  • Define Patch Implementation Plan
  • Identify Patches / Patchsets to Apply
  • Read Patch Documentation
  • Assess Impact
  • Milestone Checklist and Feedback
  • Glossary Of Terms


  • Apply Patch Test Plan
  • Verify Patch Install Has Been Successful
  • Verify That Backup / Recovery Works
  • Document Lessons Learned
  • Milestone Checklist and Feedback
  • Glossary Of Terms


  • Verify That Backup / Recovery Works
  • Apply Patch Implementation Plan
  • Verify Patch Install Has Been Successful
  • Milestone Checklist and Feedback
  • Glossary Of Terms

Pretty comprehensive, eh?  The advisor really spoon feeds the whole patching process.  Thanks, I need all the help I can get and I suspect I am not alone.

But wait, there’s more

Would you believe there are more goodies to be had?  As they might say at my current client (bonus points if you can place this by US state), you betcha.

What oh what oh what are the patches for each one of our beloved EPM products?  There’s a very nice and concise list of links to all of the patches (you can sort of see part of it in the screen shot above).  Of course it is now a pretty rare thing that only one product is being used at a time (I would say almost impossible given how Shared Services and sometimes EPMA are part and parcel of practically every implementation).  Would these have been handy during my losing argument with the installer, mighten it?  You betcha again.

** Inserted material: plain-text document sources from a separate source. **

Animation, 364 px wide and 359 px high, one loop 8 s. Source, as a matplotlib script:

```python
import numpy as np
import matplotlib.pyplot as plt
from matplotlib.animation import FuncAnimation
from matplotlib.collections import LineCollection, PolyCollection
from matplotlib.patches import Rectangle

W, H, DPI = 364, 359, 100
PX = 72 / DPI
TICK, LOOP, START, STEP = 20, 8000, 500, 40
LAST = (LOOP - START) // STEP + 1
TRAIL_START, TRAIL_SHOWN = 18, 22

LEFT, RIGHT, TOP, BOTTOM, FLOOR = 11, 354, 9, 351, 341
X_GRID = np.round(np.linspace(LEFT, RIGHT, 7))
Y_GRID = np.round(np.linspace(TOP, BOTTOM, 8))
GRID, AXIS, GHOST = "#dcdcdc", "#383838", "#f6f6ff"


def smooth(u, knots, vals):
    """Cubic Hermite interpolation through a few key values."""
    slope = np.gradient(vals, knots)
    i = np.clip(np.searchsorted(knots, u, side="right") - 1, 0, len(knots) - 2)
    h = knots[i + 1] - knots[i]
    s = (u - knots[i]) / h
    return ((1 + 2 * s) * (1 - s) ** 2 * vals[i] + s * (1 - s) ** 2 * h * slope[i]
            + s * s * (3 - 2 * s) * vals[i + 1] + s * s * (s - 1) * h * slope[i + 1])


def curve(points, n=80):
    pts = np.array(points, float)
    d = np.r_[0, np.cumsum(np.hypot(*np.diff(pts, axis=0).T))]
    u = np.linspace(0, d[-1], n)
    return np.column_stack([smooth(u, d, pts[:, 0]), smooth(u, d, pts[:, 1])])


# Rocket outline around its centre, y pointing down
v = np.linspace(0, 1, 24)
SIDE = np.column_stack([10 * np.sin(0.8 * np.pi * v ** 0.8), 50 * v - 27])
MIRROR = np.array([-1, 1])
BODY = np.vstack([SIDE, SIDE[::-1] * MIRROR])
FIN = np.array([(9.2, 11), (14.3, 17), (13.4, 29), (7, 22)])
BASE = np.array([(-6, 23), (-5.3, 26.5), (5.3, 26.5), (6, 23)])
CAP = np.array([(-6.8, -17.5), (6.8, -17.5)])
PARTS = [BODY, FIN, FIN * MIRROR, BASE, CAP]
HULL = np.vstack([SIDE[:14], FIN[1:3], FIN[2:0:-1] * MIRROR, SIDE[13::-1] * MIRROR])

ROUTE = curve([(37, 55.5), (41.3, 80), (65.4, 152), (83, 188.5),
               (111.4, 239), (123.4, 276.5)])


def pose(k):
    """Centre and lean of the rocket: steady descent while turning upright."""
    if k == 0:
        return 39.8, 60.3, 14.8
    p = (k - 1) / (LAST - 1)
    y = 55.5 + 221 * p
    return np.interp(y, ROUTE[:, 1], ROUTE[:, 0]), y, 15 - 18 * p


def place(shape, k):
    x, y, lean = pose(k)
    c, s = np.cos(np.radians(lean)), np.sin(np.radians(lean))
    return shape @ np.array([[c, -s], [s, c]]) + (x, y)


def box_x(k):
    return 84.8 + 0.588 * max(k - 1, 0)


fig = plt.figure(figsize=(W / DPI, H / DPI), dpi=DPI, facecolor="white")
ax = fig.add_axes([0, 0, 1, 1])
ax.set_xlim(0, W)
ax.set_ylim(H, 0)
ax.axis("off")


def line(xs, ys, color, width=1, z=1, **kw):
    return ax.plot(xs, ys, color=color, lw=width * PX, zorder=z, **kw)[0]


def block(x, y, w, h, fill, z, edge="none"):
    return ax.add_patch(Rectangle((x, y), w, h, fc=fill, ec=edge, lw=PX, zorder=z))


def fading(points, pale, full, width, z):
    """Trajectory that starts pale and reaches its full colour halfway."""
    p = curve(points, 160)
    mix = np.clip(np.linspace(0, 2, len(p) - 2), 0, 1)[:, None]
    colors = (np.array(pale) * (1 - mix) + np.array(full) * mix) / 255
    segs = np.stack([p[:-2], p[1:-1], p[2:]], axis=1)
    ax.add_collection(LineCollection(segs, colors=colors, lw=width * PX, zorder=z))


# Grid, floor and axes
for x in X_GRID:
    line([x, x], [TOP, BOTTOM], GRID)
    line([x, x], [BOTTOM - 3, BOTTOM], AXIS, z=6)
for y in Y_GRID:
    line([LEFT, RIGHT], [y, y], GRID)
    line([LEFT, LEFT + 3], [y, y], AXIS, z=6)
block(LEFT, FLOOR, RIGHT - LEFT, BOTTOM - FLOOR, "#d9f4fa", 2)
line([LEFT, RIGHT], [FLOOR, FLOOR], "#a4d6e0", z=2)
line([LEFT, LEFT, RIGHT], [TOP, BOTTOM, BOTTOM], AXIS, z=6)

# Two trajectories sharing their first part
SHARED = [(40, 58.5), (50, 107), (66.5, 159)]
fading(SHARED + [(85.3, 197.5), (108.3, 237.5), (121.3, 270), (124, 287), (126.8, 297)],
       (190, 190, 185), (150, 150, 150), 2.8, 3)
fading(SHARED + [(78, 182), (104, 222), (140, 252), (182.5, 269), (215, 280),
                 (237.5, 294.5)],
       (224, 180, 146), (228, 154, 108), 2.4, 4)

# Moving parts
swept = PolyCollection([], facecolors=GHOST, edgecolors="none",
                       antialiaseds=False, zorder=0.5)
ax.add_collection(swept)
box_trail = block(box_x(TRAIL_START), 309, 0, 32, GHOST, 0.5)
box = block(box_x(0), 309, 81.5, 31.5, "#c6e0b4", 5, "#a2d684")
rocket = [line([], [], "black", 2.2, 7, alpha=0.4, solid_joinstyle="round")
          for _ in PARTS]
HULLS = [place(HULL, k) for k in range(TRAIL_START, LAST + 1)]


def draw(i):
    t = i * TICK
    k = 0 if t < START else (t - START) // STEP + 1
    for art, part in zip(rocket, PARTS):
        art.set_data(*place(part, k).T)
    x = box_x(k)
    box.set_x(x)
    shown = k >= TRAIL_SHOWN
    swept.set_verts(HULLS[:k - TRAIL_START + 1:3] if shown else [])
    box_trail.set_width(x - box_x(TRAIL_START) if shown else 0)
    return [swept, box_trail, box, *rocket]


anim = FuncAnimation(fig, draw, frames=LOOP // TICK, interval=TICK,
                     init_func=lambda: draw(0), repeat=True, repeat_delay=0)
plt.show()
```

DescriptionDocument ID
Available Patch Sets and Patch Set Updates for Oracle Hyperion Shared ServicesDocument 1481942.1
Available Patch Sets and Patch Set Updates for Oracle Hyperion Financial ManagementDocument 1321453.1
Available Patch Sets and Patch Set Updates for Oracle Hyperion Reporting and Analysis, Financial Reporting and Interactive ReportingDocument 1360962.1
Available Patch Sets and Patch Set Updates for Oracle Hyperion PlanningDocument 1395593.1
Available Patch Sets and Patch Set Updates for Oracle Hyperion EssbaseDocument 1396084.1
Available Patch Sets and Patch Set Updates for Enterprise Performance Management Architect and Calculation ManagerDocument 1400076.1
Available Patch Sets and Patch Set Updates for Hyperion Financial Data Quality Management and FDM ERPI IntegratorDocument 1400561.1

Did you know there was a Hyperion Patch Reviews Community?  Nope, neither did I.  But now we both do.

May this bring an end to these questions on OTN

I am not totally sure why OTN (and to a lesser extent, Network54) has become the home of infrastructure-related questions when there are so many good resources in Oracle Support.  The two Johns (John Goodwin and John Booth) seem to answer most of these but I have to wonder if the original posters even bothered to look on Support.  Remember, if your company has an EPM product (actually, any Oracle product) you at least have read access to Support.  The answers Support come up with are the official word (this stuff gets vetted through a process ever so slightly more rigorous than OTN or Network54 or this blog) and ought to be at the very least your starting point for all things infrastructure.  With this patch advisor, I hope to never see (and never post myself) another patch question on OTN.

Be seeing you.